“DOJ prosecutors are steeped in the notion that it is illegal for an official to touch a case in which he has a personal stake. But constitutionally, as applied to the President, this mind set is entirely misconceived….The Constitution itself places no limit on the President’s authority to act on matters which concern him…“
“On the contrary, the Constitution’s grant of law enforcement power to the President is plenary. Constitutionally, it is wrong to conceive of the President as simply the highest officer within the Executive branch hierarchy. He alone is the Executive branch.”
“As such, he is the sole repository of all Executive powers conferred by the Constitution. Thus, the full measure of law enforcement authority is placed in the President’s hands, and no limit is placed on the kinds of cases subject to his control and supervision. While the President has subordinates–the Attorney General and DOJ lawyers–who exercise prosecutorial discretion on his behalf, they are merely “his hand”—the discretion they exercise is the President’s discretion, and their decisions are legitimate precisely because they remain under his supervision….
“The illimitable nature of the President’s law enforcement discretion stems not just from the Constitution’s plenary grant of those powers to the President, but also from the “unitary” character of the Executive branch itself. Because the President alone constitutes the Executive branch,the President cannot “recuse” himself.“
“By and large, fear of political retribution has ensured that, when confronted with serious allegations of misconduct within an Administration, Presidents have felt it necessary to take practical steps to assure the people that matters will be pursued with integrity. But the measures that Presidents have adopted are voluntary, dictated by political prudence, and adapted to the situation; they are not legally compelled.”
But what happens when the President has no fear of political retribution, because the Republicans who control the Senate (except for Mitt Romney) have just resoundingly told him he doesn’t have to?
And does that mean the President is completely within his rights to use “his” Justice Department to investigate and punish only political foes, while letting his cronies slide on all kinds of dastardly things? We can’t speak for Barr’s state of mind, only his actions.
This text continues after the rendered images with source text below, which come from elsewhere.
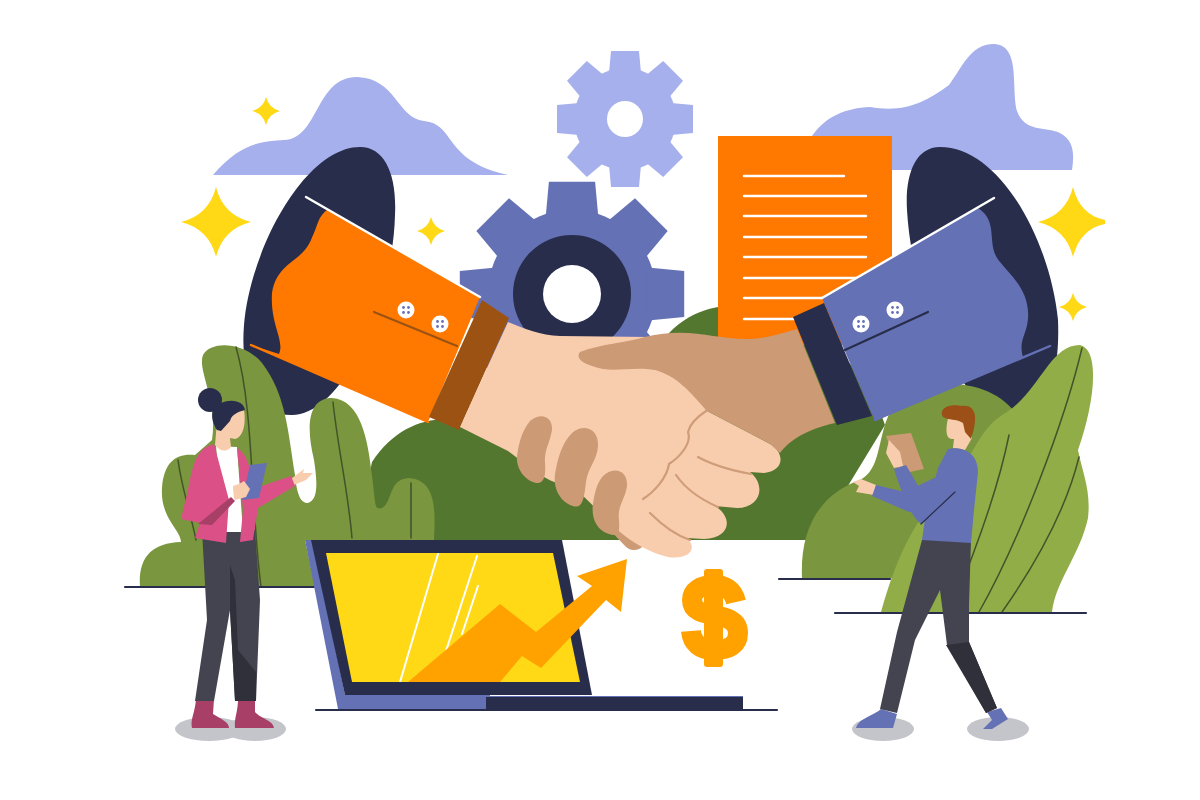
<!DOCTYPE html>
<html lang="en">
<head>
<meta charset="utf-8">
<title>Business partnership illustration</title>
<style>
:root{
  --navy:#282d4b; --blue:#6571b5; --lilac:#a6b0ec; --orange:#ff7800; --amber:#ffa200;
  --yellow:#ffd816; --rust:#9b5213; --skin:#f8cdae; --tan:#cc9b75; --crease:#cf9d79;
  --forest:#54772f; --olive:#7a963e; --leaf:#90ad47; --vein:#43532a;
  --pink:#dc5088; --berry:#a83f67; --trouser:#43444f; --trouser-dark:#2f303a; --shadow:#c4c4cb; --hair:#9c4f17;
}
html,body{margin:0;width:1200px;height:800px;overflow:hidden;background:#fff}
svg{display:block}
.navy{fill:var(--navy)} .blue{fill:var(--blue)} .lilac{fill:var(--lilac)} .orange{fill:var(--orange)}
.amber{fill:var(--amber)} .yellow{fill:var(--yellow)} .rust{fill:var(--rust)} .skin{fill:var(--skin)}
.tan{fill:var(--tan)} .forest{fill:var(--forest)} .olive{fill:var(--olive)} .leaf{fill:var(--leaf)}
.pink{fill:var(--pink)} .berry{fill:var(--berry)} .trouser{fill:var(--trouser)} .trouser-dark{fill:var(--trouser-dark)}
.shadow{fill:var(--shadow)} .hair{fill:var(--hair)} .white{fill:#fff}
.line{fill:none;stroke-linecap:round;stroke-linejoin:round}
.ground{stroke:var(--navy);stroke-width:2.2}
.vein{stroke:var(--vein);stroke-width:1.5}
.paper-line{stroke:#fff;stroke-width:2.4}
.crease{stroke:var(--crease);stroke-width:2.2}
.finger{stroke:var(--tan)}
</style>
</head>
<body>
<svg width="1200" height="800" viewBox="0 0 1200 800" role="img" aria-label="Two business partners shaking hands, with gears, a contract, a laptop chart and two people">
<defs>
  <path id="tooth" d="M-14-68H14L16-46H-16Z"/>
  <g id="gear">
    <circle r="51"/>
    <use href="#tooth"/><use href="#tooth" transform="rotate(45)"/><use href="#tooth" transform="rotate(90)"/><use href="#tooth" transform="rotate(135)"/>
    <use href="#tooth" transform="rotate(180)"/><use href="#tooth" transform="rotate(225)"/><use href="#tooth" transform="rotate(270)"/><use href="#tooth" transform="rotate(315)"/>
  </g>
  <path id="star" d="M0-35Q7-7 35 0Q7 7 0 35Q-7 7-35 0Q-7-7 0-35Z"/>
  <g id="button">
    <circle r="8.5" fill="#fff"/>
    <g class="blue"><circle cx="-2.5" cy="-2.5" r="1.4"/><circle cx="2.5" cy="-2.5" r="1.4"/><circle cx="-2.5" cy="2.5" r="1.4"/><circle cx="2.5" cy="2.5" r="1.4"/></g>
  </g>
  <clipPath id="screen"><path d="M326 553H553L580 682H352Z"/></clipPath>
</defs>

<rect class="white" width="1200" height="800"/>

<g id="clouds" class="lilac">
  <path d="M213 175C240 143 262 141 284 140C319 139 315 77 357 77C396 78 397 118 424 121C456 124 443 161 508 175Z"/>
  <path d="M812 136C826 116 846 108 870 107C905 113 926 102 949 85C962 68 970 44 994 44C1021 45 1011 88 1017 111C1025 133 1045 126 1060 133C1075 141 1074 156 1072 170H812Z"/>
</g>

<g id="stars" class="yellow">
  <use href="#star" x="216" y="222"/>
  <use href="#star" transform="translate(266 111) scale(.4)"/>
  <use href="#star" transform="translate(431 231) scale(.4)"/>
  <path d="M1073 187Q1080 215 1105 220V224Q1080 229 1073 257Q1066 229 1038 222Q1066 215 1073 187Z"/>
  <use href="#star" transform="translate(1073 307) scale(.4)"/>
</g>

<g id="gears">
  <g transform="translate(625 119)"><use href="#gear" class="lilac"/><circle class="white" r="18"/></g>
  <g transform="translate(572 294)"><use href="#gear" class="blue" transform="scale(1.65)"/><circle class="navy" r="59"/><circle class="white" r="29"/></g>
</g>

<path id="far-hedge" class="forest" d="M355 540L372 462C400 420 440 412 480 425L600 420L655 350C680 315 705 306 740 305C800 308 865 360 885 425L815 540Z"/>

<g id="contract">
  <path class="orange" d="M718 136H892V345H718Z"/>
  <path class="line paper-line" d="M744 176H844M744 196H866M744 216H866M744 237H866M744 257H866M744 278H866M744 298H835M744 319H815"/>
</g>

<g id="sleeve-openings" class="navy">
  <path d="M360 147C385 147 397 175 395 215C393 300 345 414 292 415C255 415 240 375 244 325C250 250 305 147 360 147Z"/>
  <path d="M940 147C915 147 905 175 907 210C912 300 960 415 1015 417C1050 415 1060 370 1058 320C1050 240 1000 147 940 147Z"/>
</g>

<g id="plants">
  <path class="olive" d="M140 587C138 558 151 543 181 542C181 530 160 518 162 488C164 461 177 453 195 455L212 440C218 400 197 370 203 355C211 340 245 342 262 363C286 394 288 432 295 475C297 496 301 503 308 503C319 500 317 480 314 460C304 418 312 398 332 398C361 400 368 440 372 476C376 506 374 510 382 508C393 502 388 479 409 478C438 480 435 515 434 540H305L315 587Z"/>
  <path class="line vein" d="M236 347C254 410 250 500 261 587M333 402C338 450 348 490 352 538M411 483V538M178 460C182 490 190 510 196 540"/>
  <path class="olive" d="M802 578C800 530 818 495 860 480C890 465 870 410 915 388C955 378 1000 385 1020 420L960 578Z"/>
  <path class="leaf" d="M881 612C893 570 908 528 940 495C975 460 975 430 1007 412C1040 390 1050 345 1080 345C1101 350 1094 405 1078 450C1083 475 1091 490 1088 518C1080 555 1056 580 1052 612Z"/>
  <path class="line vein" d="M1082 348C1065 420 1020 540 979 612M1079 457C1066 510 1035 565 1002 612M1009 435C998 490 976 550 950 612"/>
  <path class="line ground" d="M125 587H315M779 579H890M835 613H1086"/>
</g>

<g id="sleeve-left">
  <path class="orange" d="M306 197L480 297L428 422L251 345L279 354C285 340 270 325 272 293C277 262 302 262 311 240C317 225 313 215 325 208Z"/>
  <path class="navy" d="M306 197L327 210C316 218 318 230 308 244L288 228Z"/>
  <path class="line" stroke="#fff" stroke-width="2.4" d="M306 197L480 297"/>
  <path class="line" stroke="var(--orange)" stroke-width="2.4" d="M251 345L428 422"/>
  <path class="rust" d="M482 300L509 318L459 430L429 417Z"/>
  <path class="line" stroke="var(--rust)" stroke-width="2.2" d="M374 312L457 346"/>
  <use href="#button" x="406" y="310"/><use href="#button" x="440" y="324"/>
</g>

<g id="sleeve-right">
  <path class="blue" d="M822 298L978 208C1000 222 985 245 1000 262C1010 275 1030 290 1028 318C1027 335 1018 340 1023 357L875 421Z"/>
  <path class="line" stroke="#fff" stroke-width="2.4" d="M822 298L994 198"/>
  <path class="line" stroke="var(--blue)" stroke-width="2.4" d="M875 420L1050 346"/>
  <path class="navy" d="M793 317L824 303L872 416L837 425Z"/>
  <path class="line" stroke="var(--navy)" stroke-width="2.2" d="M845 350L928 312"/>
  <use href="#button" x="861" y="324"/><use href="#button" x="895" y="310"/>
</g>

<g id="handshake">
  <path class="line finger" stroke-width="24" d="M612 515L634 538"/>
  <path class="skin" d="M508 322C525 329 540 335 560 336L650 337L707 411L770 444C784 452 786 470 764 473L750 472C767 486 760 508 737 508L715 506C734 518 730 538 704 539L687 538C699 550 687 560 668 557C648 552 632 542 620 532L575 488C545 483 530 467 508 451L460 427Z"/>
  <path class="tan" d="M580 352C600 344 625 343 645 337C690 326 715 340 750 339C770 338 782 333 797 329L835 423C805 430 790 440 780 453L770 444L707 411C690 392 677 376 655 370C630 366 612 374 592 366C580 362 576 357 580 352Z"/>
  <g class="tan">
    <path d="M530 421C540 412 553 416 552 430C550 443 544 450 545 463C546 476 544 484 536 483C524 480 516 468 517 456C519 442 522 431 530 421Z"/>
    <path d="M572 433C583 423 599 428 598 446C597 461 588 467 586 482C584 500 582 509 573 506C560 502 553 488 555 474C558 457 562 443 572 433Z"/>
    <path d="M603 476C614 466 628 470 627 486C625 500 617 506 619 520C620 533 618 537 609 534C596 530 591 517 593 504C595 491 597 483 603 476Z"/>
  </g>
  <path class="line crease" d="M706 411C697 417 690 424 688 432C692 443 680 457 669 464C667 478 654 492 643 499M698 457C716 467 735 471 751 474M676 475C687 491 702 500 718 507M650 513C662 525 675 535 690 540"/>
</g>

<g id="laptop">
  <path class="blue" d="M305 540L338 709H490V695H345L313 540Z"/>
  <path class="navy" d="M311 540H562L592 695H345Z"/>
  <path class="yellow" d="M326 553H553L580 682H352Z"/>
  <path class="line" clip-path="url(#screen)" stroke="#fff" stroke-width="2" d="M438 554L400 682M477 556L444 657M478 586L462 634"/>
  <path class="blue" d="M338 696H743V709H338Z"/>
  <path class="navy" d="M486 697H743V710H486Z"/>
  <path class="line ground" d="M316 710H777"/>
  <path class="amber" d="M408 682L500 604L536 632L592 586L577 576L627 559L621 612L606 600L541 668L522 656L500 682Z"/>
</g>

<g id="dollar">
  <path class="amber" d="M704 572Q704 569 707 569H720Q723 569 723 572V664Q723 667 720 667H707Q704 667 704 664Z"/>
  <path fill="none" stroke="var(--amber)" stroke-width="20" d="M736 602C733 589 724 585 714 585C700 585 692 591 692 600C692 623 738 607 738 633C738 645 729 650 714 650C700 650 692 643 691 631"/>
</g>

<g id="woman">
  <ellipse class="shadow" cx="209" cy="729" rx="34" ry="12"/><ellipse class="shadow" cx="255" cy="729" rx="31" ry="12"/>
  <path class="berry" d="M196 699H214L213 714C221 719 229 722 229 728H192C190 720 195 713 196 699ZM238 699H255V712C261 719 273 720 274 728H235C234 718 238 712 238 699Z"/>
  <path class="trouser" d="M202 530H255L260 600L256 701H235L230 610L214 701H195L207 620Z"/>
  <path class="trouser-dark" d="M230 565L235 580L238 650L256 672V701H235L230 610Z"/>
  <path class="white" d="M216 446L237 447L243 532H224Z"/>
  <path class="skin" d="M217 422L236 411L244 410C246 422 244 437 235 439L230 438L231 447C226 453 219 451 215 445Z"/>
  <path class="navy" d="M217 430C210 419 210 407 221 403C233 398 244 402 245 410C238 412 232 414 230 421L221 431Z"/>
  <circle class="navy" cx="210" cy="400" r="12"/>
  <path class="skin" d="M291 479L304 469L303 473L313 473L306 480L294 485ZM233 486L245 482L250 495L234 499Z"/>
  <path class="pink" d="M237 448C247 453 250 469 256 488L291 476L295 486L258 508L253 540L240 542L243 510Z"/>
  <path class="pink" d="M214 444C197 448 193 463 188 490L181 519L200 523L195 538L226 543L229 500Z"/>
  <path class="berry" d="M198 524L231 497L235 501L212 525Z"/>
  <path class="blue" d="M250 465L267 463L259 498L242 500Z"/>
  <path class="skin" d="M233 488L244 481L250 489L246 497L235 500Z"/>
</g>

<g id="man">
  <ellipse class="shadow" cx="883" cy="729" rx="31" ry="12"/><ellipse class="shadow" cx="998" cy="729" rx="31" ry="12"/>
  <path class="blue" d="M881 709L897 714L893 728H856C859 718 873 716 881 709ZM987 712L1001 708L1008 719L992 729H983L992 720Z"/>
  <path class="trouser" d="M922 540H971L969 605L969 642L997 708L986 713L947 645L940 590L915 640L897 713L880 709L897 632Z"/>
  <path class="trouser-dark" d="M946 645L969 642L997 708L986 713Z"/>
  <path class="skin" d="M948 418L969 421L972 438L965 450L953 448L954 439C946 440 945 432 948 418Z"/>
  <path class="hair" d="M943 417C938 408 950 403 962 406C975 404 979 416 971 439L965 432L963 423C955 418 950 421 943 417Z"/>
  <path class="skin" d="M876 485L861 479L853 482L859 486L856 492L874 495Z"/>
  <path class="blue" d="M876 485L905 492L934 478L947 512L909 512L872 496Z"/>
  <path class="blue" d="M948 449C963 446 978 453 978 472L974 510L971 543L922 540L925 519L938 468Z"/>
  <path class="tan" d="M886 436L911 433L924 469L900 474Z"/>
  <path class="skin" d="M889 440L900 452L903 466L894 468L886 453Z"/>
  <path class="blue" d="M894 469L906 465L921 491L950 463C963 464 968 479 956 491L921 524C910 515 902 494 894 469Z"/>
  <path class="line" stroke="var(--navy)" stroke-width="1.2" d="M921 524L955 492"/>
</g>
</svg>
</body>
</html>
And he’s saying a lot with those. In addition, if you follow his reasoning to the letter: Seems to. The only thing that might prevent the President acting that way–according to Barr–is the possibility that type of behavior could get him impeached (so forget about that for now), or voted out of office.
Which leads us to one final theory of our own, that we’d like to float by all of you, even though no one we ran it by today–including several lawyers–agrees with us on, because they say we’d be giving the Attorney General way too much credit. But what if Barr realizes it would look really bad if Trump ends up pardoning Stone (because he’s guilty as sin,) and so is working overtime to finesse a sentence that would be “reasonable” enough that the President might let it go…?
On top of everything else that’s happening, Trump appears to have suddenly nixed a top job at the Treasury Department for the former U.S. Attorney for Washington, D.C. This according to Axios. During her 2 years in that position, Jessie Liu oversaw the Manafort and Stone cases, among others. Her former U.S. Attorney position is now being filled by Timothy Shea, currently a direct report to AG Barr at the Justice Department.
Sorry folks, who were expecting something about the New Hampshire primary from us today. This is bigger than the New Hampshire primary. We’ll have plenty of time to talk about the campaign between now and Super Tuesday.